In the Catholic Church, like other liturgical communities, we have set readings for the entire year for each Sunday that follow the seasons of the church calendar and certain themes throughout the year.
Therefore, a priest or deacon is to prepare his homily on the readings and not on his own agenda or topic. Therefore a “Homily” and not necessarily a “Sermon.”
Over the next three Sundays in the Catholic Church, the three scripture readings (one of the Old Testament, an Epistle from the New Testament and the Gospel) are concerned on how the Body of Christ here on earth —the Church — deals with each other, particularly in addressing conflicts and even manifested injustices committed against someone or even the body of the Church.
In last Sunday’s Gospel, Jesus reminds the apostles that there is a basic framework to address a wrong committed by one member to another. Matthew Chapter 18:15-20 gives practical and divine understanding of how to handle the issue: It is to be done between the two persons that have issues with one another or a correction that needs to be made should be entered first by one-on-one discussion, that Jesus states must begin from charity for the other and a desire to want that person in eternity with you.
That first step taught by Jesus is very much needed today, where we find it so easy to bring our issues with another person into social media, but sometimes never address the issue with the actual person we have a problem with. This even happens much too often in the Church. Jesus states first to ask yourself what your intention is in dealing with the issue, is it really to bring resolution and is it done from charity.
That will cause some "soul searching," but hopefully purifies the intention. Wow, if this would be done more often, how quickly and how charitable issues could be resolved in the Church and the greater society.
In the era of social media, we can quickly unleash verbiage that is very hard to retract or clarify, once it is unleashed not only to the person, but to thousands in a click of a button.
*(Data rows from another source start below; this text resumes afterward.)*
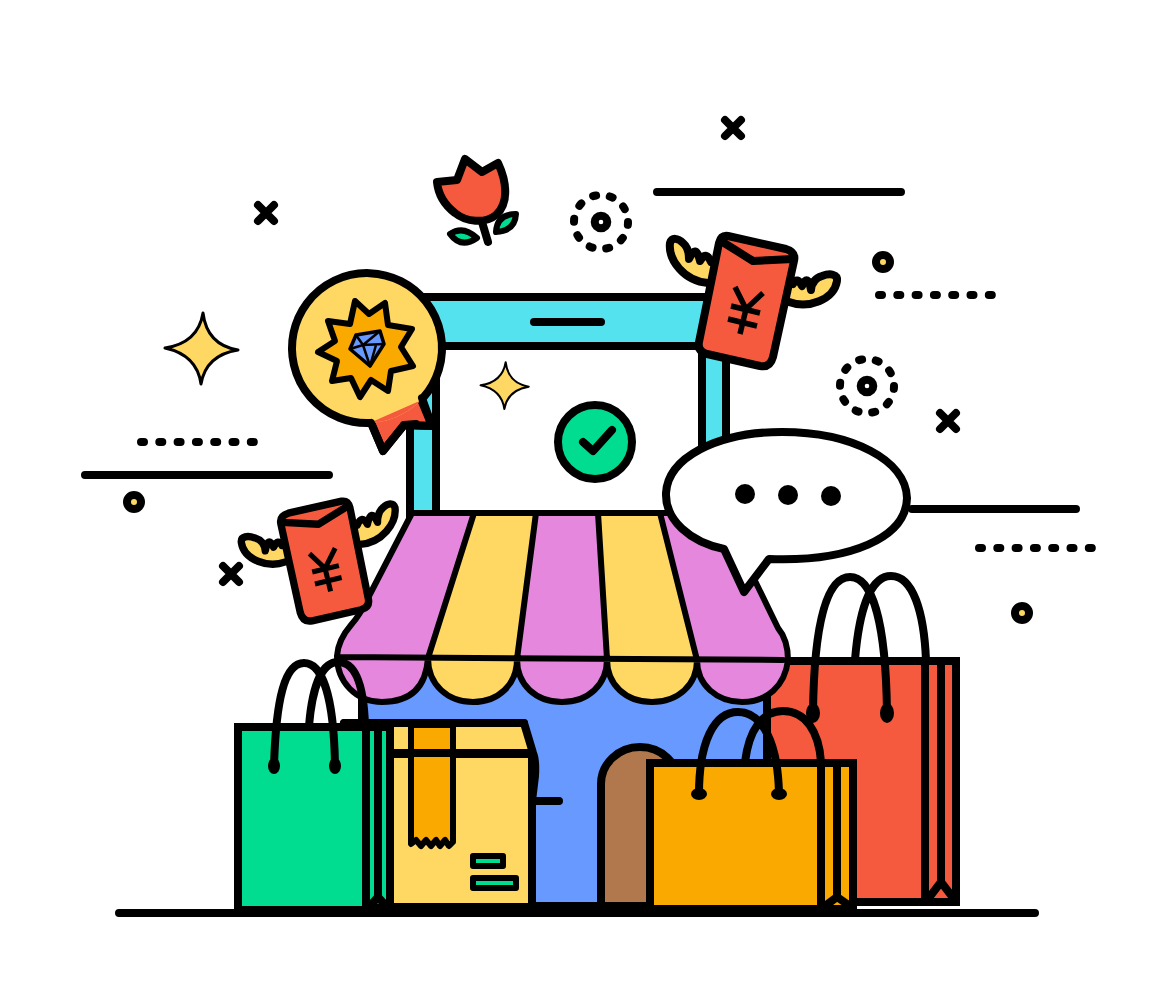
<!DOCTYPE html>
<html lang="en">
<head>
<meta charset="utf-8">
<title>Online shop illustration</title>
<style>
:root{--ink:#000;--paper:#fff;--red:#f55a3e;--yellow:#ffd863;--amber:#faa900;--green:#00dd90;--blue:#6799ff;--cyan:#55e2ef;--pink:#e487dd;--brown:#b2784d}
html,body{margin:0;background:var(--paper);overflow:hidden}
svg{display:block;width:1149px;height:1000px}
.line{fill:none;stroke:var(--ink);stroke-width:8;stroke-linecap:round;stroke-linejoin:round}
.box{stroke:var(--ink);stroke-width:8}
.round{stroke:var(--ink);stroke-width:8;stroke-linecap:round;stroke-linejoin:round}
.mid{stroke-width:6}
.thin{stroke-width:3}
.dots{stroke-dasharray:3 15.3}
.red{fill:var(--red)}.yellow{fill:var(--yellow)}.amber{fill:var(--amber)}.green{fill:var(--green)}.blue{fill:var(--blue)}.cyan{fill:var(--cyan)}.pink{fill:var(--pink)}.brown{fill:var(--brown)}.paper{fill:var(--paper)}.ink{fill:var(--ink)}
</style>
</head>
<body>
<svg viewBox="0 0 1149 1000" role="img" aria-label="Phone turned into a shop with awning, shopping bags, parcel and red envelopes">
<defs>
  <path id="cross" class="line" d="M-8-8 8 8M8-8-8 8"/>
  <circle id="bead" class="yellow box" r="7"/>
  <g id="dotted-ring">
    <circle class="line" r="27" stroke-dasharray="3 13.96"/>
    <circle class="paper box" r="6.3"/>
  </g>
  <path id="sparkle" class="yellow round thin" d="M1-36Q5-4 36 1Q4 6-1 35Q-5 6-37-1Q-4-6 1-36Z"/>
  <g id="winged-envelope">
    <path class="yellow round" d="M708 283C684 281 668 260 670 243C672 237 678 238 683 243Q689 248 689 259Q696 243 700 261Q706 250 711 262"/>
    <path class="yellow round" d="M789 302C808 309 834 300 837 281C838 274 830 273 822 276Q812 279 811 290Q808 273 802 286Q797 276 793 284"/>
    <path class="red round" d="M728 236 786 249Q796 252 794 261L773 357Q770 368 760 366L707 354Q697 351 699 342L719 243Q721 235 728 236Z"/>
    <path class="line" d="M721 241 753 261 793 259"/>
    <path class="line" stroke-linecap="butt" style="stroke-width:5.5;stroke-linecap:butt" d="M735 287 746 309 763 293M746 309 740 334M731 306 760 313M728 319 757 326"/>
  </g>
  <clipPath id="badge-shape"><circle cx="367" cy="348" r="75"/></clipPath>
</defs>

<g id="background-marks">
  <use href="#cross" x="733" y="128"/>
  <use href="#cross" x="266" y="213"/>
  <use href="#cross" x="948" y="421"/>
  <use href="#cross" x="231" y="574"/>
  <path class="line" d="M657 192H901M85 475H329M912 509H1076M119 913H1035"/>
  <path class="line dots" d="M879 295H992M141 442H254M979 548H1092"/>
  <use href="#bead" x="883" y="262"/>
  <use href="#bead" x="134" y="502"/>
  <use href="#bead" x="1022" y="613"/>
  <use href="#dotted-ring" x="601" y="222"/>
  <use href="#dotted-ring" x="867" y="386"/>
  <use href="#sparkle" x="202" y="349"/>
</g>

<g id="tulip">
  <path class="line" d="M482 222 488 242"/>
  <path class="red round" d="M437 182 457 180 465 159 482 172 498 163C507 182 509 203 496 215C485 224 466 222 455 213C442 203 438 192 437 182Z"/>
  <path class="green round mid" d="M450 234Q463 225 477 238Q461 249 450 234ZM496 232Q497 214 516 214Q515 231 496 232Z"/>
</g>

<g id="phone">
  <path class="cyan box" d="M410 515V309Q410 297 422 297H714Q726 297 726 309V515Z"/>
  <path class="paper box" d="M436 515V346H702V515Z"/>
  <path class="line" d="M534 322H601"/>
  <use href="#sparkle" transform="translate(505 386) scale(.66)" />
  <circle class="green box" cx="595" cy="442" r="37"/>
  <path class="line" d="M583 442 593 451 612 430"/>
</g>

<g id="red-bag">
  <path class="red box" d="M766 661H925V902H766Z"/>
  <path class="red box" d="M925 661H956V902H925Z"/>
  <path class="line" d="M941 661V880M928 899 941 882 954 899"/>
  <ellipse class="ink" cx="813" cy="713" rx="7" ry="10"/>
  <ellipse class="ink" cx="887" cy="713" rx="7" ry="10"/>
  <path class="line" d="M813 713C814 625 826 577 850 577C874 577 886 628 887 713M855 660C859 611 870 576 891 576C913 576 924 612 926 660"/>
</g>

<g id="shop">
  <path class="blue box" d="M362 665H767V906H362Z"/>
  <path class="brown box" d="M601 906V784A39 37 0 0 1 679 784V906Z"/>
  <g id="awning">
    <path class="pink" d="M412 513H474L428 658Q425 702 382 702C356 702 337 682 337 656Q338 640 351 625Q360 615 368 598Z"/>
    <path class="yellow" d="M474 513H536L517 659C517 685 498 702 473 702S428 685 428 658Z"/>
    <path class="pink" d="M536 513H598L607 659C607 685 588 702 562 702S517 685 517 659Z"/>
    <path class="yellow" d="M598 513H660L697 660C697 685 678 702 652 702S607 685 607 659Z"/>
    <path class="pink" d="M660 513H722L777 628Q788 640 788 660C785 686 767 702 742 702S697 685 697 660Z"/>
    <path class="line mid" d="M412 513H722L778 628Q788 640 788 660C785 686 767 702 742 702S697 685 697 660C697 685 678 702 652 702S607 685 607 659C607 685 588 702 562 702S517 685 517 659C517 685 498 702 473 702S428 685 428 658Q425 702 382 702C356 702 337 682 337 656Q338 640 351 625Q360 615 368 598ZM474 513 428 658M536 513 517 659M598 513 607 659M660 513 697 660M339 657 783 660"/>
  </g>
</g>

<g id="parcel">
  <path class="line" d="M533 801H559"/>
  <path class="yellow round" d="M344 723H524L533 753Q536 760 535 776L532 801V907H390V754Z"/>
  <path class="yellow box" d="M390 754H532V907H390Z"/>
  <path class="amber round mid" d="M411 725H453V842L449 846 445 840 440 846 436 840 431 846 426 840 421 846 416 840 411 844Z"/>
  <path class="line" d="M390 753H530M344 723H524"/>
  <path class="green round mid" d="M473 856H503V866H473ZM473 878H516V888H473Z"/>
</g>

<g id="green-bag">
  <path class="green box" d="M238 727H366V910H238Z"/>
  <path class="green box" d="M366 727H390V908H366Z"/>
  <path class="line" d="M378 727V895M369 907 378 897 387 907"/>
  <ellipse class="ink" cx="274" cy="766" rx="6" ry="8"/>
  <ellipse class="ink" cx="335" cy="766" rx="6" ry="8"/>
  <path class="line" d="M274 766C276 698 285 663 304 663C323 663 334 699 335 766M309 726C312 689 321 662 338 662C357 662 364 690 365 726"/>
</g>

<g id="amber-bag">
  <path class="amber box" d="M650 763H821V909H650Z"/>
  <path class="amber box" d="M821 763H853V909H821Z"/>
  <path class="line" d="M837 763V895M825 906 837 897 850 906"/>
  <ellipse class="ink" cx="699" cy="794" rx="8" ry="6"/>
  <ellipse class="ink" cx="779" cy="794" rx="8" ry="6"/>
  <path class="line" d="M699 794C699 742 714 712 738 712C762 712 778 742 779 794M745 762C749 730 762 711 783 711C805 711 819 731 821 762"/>
</g>
<path id="ground-contact" class="line" d="M390 909H853"/>

<g id="speech-bubble">
  <path class="paper round" d="M724 549C690 542 665 520 666 493C668 458 716 432 782 432C852 432 906 460 907 498C906 538 850 562 769 559L744 592Z"/>
  <circle class="ink" cx="745" cy="494" r="10"/>
  <circle class="ink" cx="788" cy="495" r="10"/>
  <circle class="ink" cx="831" cy="496" r="10"/>
</g>

<g id="diamond-badge">
  <path class="red round" d="M370 420 383 451 404 425 432 426 420 397Z"/>
  <circle class="yellow" cx="367" cy="348" r="75"/>
  <path class="red" clip-path="url(#badge-shape)" d="M374 421 424 399 432 426 383 440Z"/>
  <path class="line" d="M371 423A75 75 0 1 1 423 398M371 423 383 451 404 425 432 426 422 398M404 425 416 424"/>
  <path class="amber round mid" d="M355 301 369 314 385 303 388 325 412 329 401 347 413 366 391 371 388 391 371 380 360 397 351 378 332 381 337 361 318 352 335 341 328 321 350 324Z"/>
  <path class="blue round" style="stroke-width:3.5" d="M356 335 380 331 384 344 370 366 350 349Z"/>
  <path class="line" style="stroke-width:2.5" d="M350 349 363 345 384 344M356 335 363 345 380 331M363 345 370 366 376 345"/>
</g>

<use href="#winged-envelope"/>
<use href="#winged-envelope" transform="translate(326 561) scale(-.92 .92) translate(-745 -301)"/>
</svg>
</body>
</html>
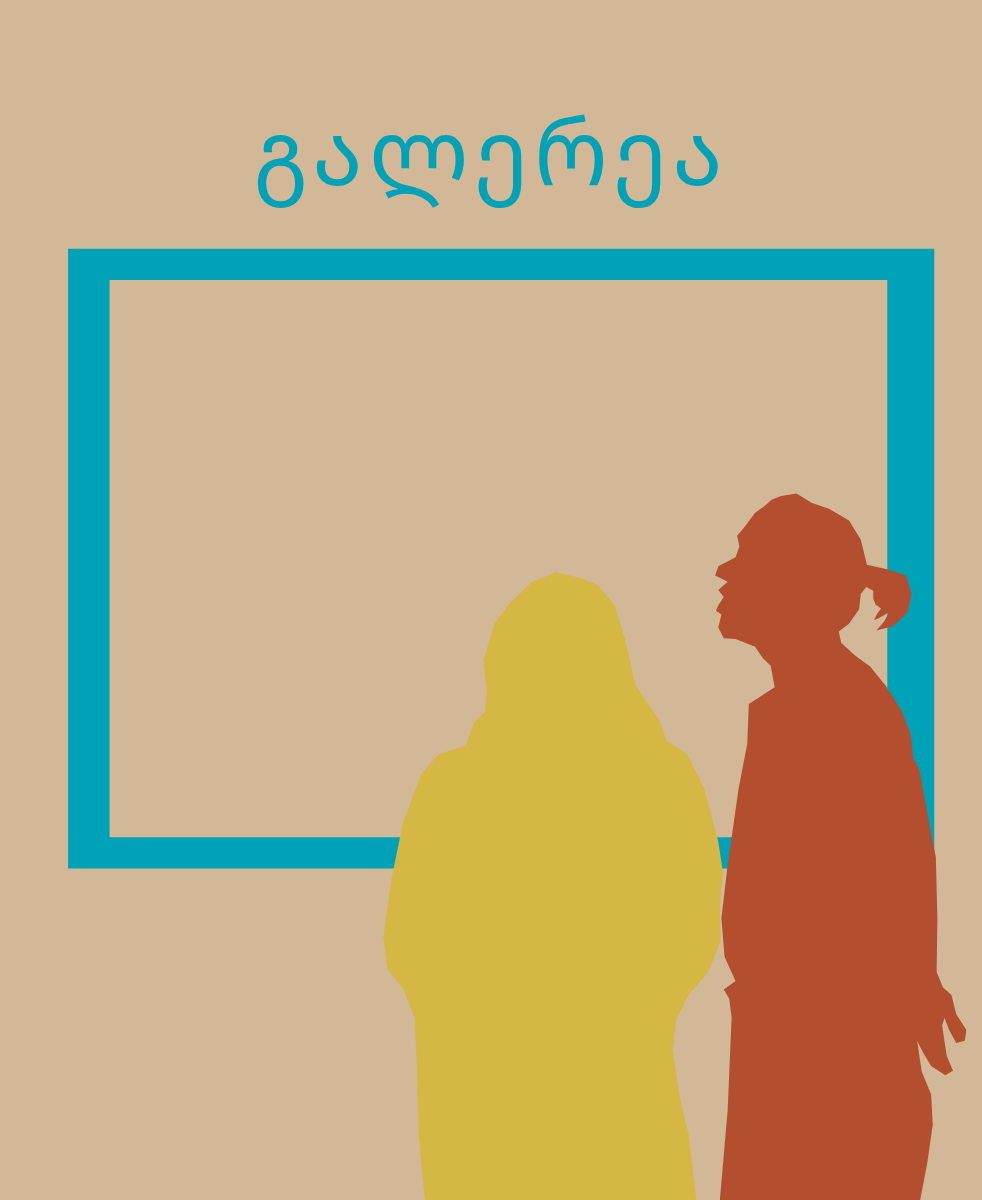
<!DOCTYPE html>
<html lang="ka">
<head>
<meta charset="utf-8">
<title>გალერეა</title>
<link rel="stylesheet" href="https://fonts.googleapis.com/css2?family=Noto+Sans+Georgian:wght@400&display=swap">
<style>
  :root {
    --sand: #d2b897;
    --teal: #00a2b7;
    --ochre: #d5b743;
    --rust: #b34f2f;
  }
  html, body {
    margin: 0;
    padding: 0;
    overflow: hidden;
    background: var(--sand);
  }
  .poster {
    position: relative;
    width: 982px;
    height: 1200px;
    background: var(--sand);
    overflow: hidden;
  }
  .poster__title {
    position: absolute;
    top: 104px;
    left: 0;
    width: 100%;
    margin: 0;
    text-align: center;
    font-family: "Noto Sans Georgian", sans-serif;
    font-weight: 400;
    font-size: 92px;
    line-height: 1;
    letter-spacing: 6px;
    text-transform: uppercase;
    color: var(--teal);
  }
  .poster__scene {
    position: absolute;
    inset: 0;
    width: 982px;
    height: 1200px;
  }
  .frame { fill: var(--teal); fill-rule: evenodd; }
  .visitor--left { fill: var(--ochre); }
  .visitor--right { fill: var(--rust); }
</style>
</head>
<body>
<main class="poster">
  <svg class="poster__scene" viewBox="0 0 1255 1568" preserveAspectRatio="none" aria-hidden="true">
    <path class="frame" d="M87 325H1194V1135H87Z M140 366V1094H1134V366Z"/>
    <path class="visitor--left" d="M543 1568 L535 1480 L533 1400 L530 1330 L515 1292 L495 1266 L490 1225 L500 1150 L515 1075 L538 1012 L560 986 L595 974 L606 944 L620 930 L622 905 L618 862 L632 815 L650 790 L680 760 L710 748 L742 755 L765 765 L786 792 L800 840 L812 895 L842 940 L852 968 L878 985 L900 1030 L918 1100 L924 1140 L920 1180 L921 1230 L905 1270 L880 1300 L864 1332 L860 1372 L868 1430 L880 1482 L890 1568 Z"/>
    <path class="visitor--right" d="M920 1568 L930 1450 L935 1330 L932 1305 L925 1293 L940 1282 L926 1250 L922 1200 L930 1130 L944 1030 L955 972 L957 920 L990 898 L985 870 L975 860 L965 845 L940 835 L925 834 L918 820 L922 803 L915 798 L918 791 L925 780 L918 771 L930 760 L914 752 L918 740 L940 728 L945 714 L942 700 L952 688 L965 670 L976 662 L986 653 L998 648 L1018 645 L1037 657 L1060 665 L1085 680 L1100 705 L1108 738 L1135 744 L1158 752 L1165 776 L1160 800 L1142 818 L1120 824 L1130 812 L1136 800 L1123 808 L1117 810 L1121 802 L1126 795 L1119 790 L1116 782 L1116 772 L1107 767 L1100 776 L1098 796 L1085 815 L1072 825 L1075 840 L1092 856 L1112 871 L1132 896 L1153 930 L1164 960 L1167 990 L1175 1005 L1183 1050 L1190 1090 L1196 1120 L1198 1200 L1197 1270 L1205 1290 L1216 1300 L1222 1325 L1235 1346 L1233 1360 L1222 1363 L1213 1346 L1207 1330 L1204 1340 L1210 1380 L1218 1399 L1208 1405 L1190 1393 L1180 1376 L1172 1360 L1178 1400 L1190 1430 L1192 1470 L1185 1520 L1176 1568 Z"/>
  </svg>
  <h1 class="poster__title">გალერეა</h1>
</main>
</body>
</html>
More than likely, the issue can be resolved in this first step if we risk talking to people face to face and enter the discussion in charity and a desire to spend eternity with the person. If that fails, then bring others into the situation and discussion and then if necessary, bring the Church into it or in the secular world the courts.
All of this requires humility and patience and an intention to resolve the issue and help another person to see their actions or inaction having caused a problem or hurt to someone or a portion of the community. Yet, to make the person a better person.
Again, this seems more important in our advanced society today, where unfortunately it seems easier to hash out conflicts between persons in the arena of the worldwide net, instead of person to person or heart to heart.
The way that Jesus advocates requires fostering of virtues and a heart that desires to love deeper with the aid of not only virtue, but grace.
The Rev. Msgr. Michael L. Farmer is a native of Prattville and was ordained a priest for the Archdiocese of Mobile in 1995 . Prior to his appointment as pastor of St. Michael Parish, he was Rector of the Cathedral of the Immaculate Conception in Mobile and Vicar General of the Archdiocese of Mobile.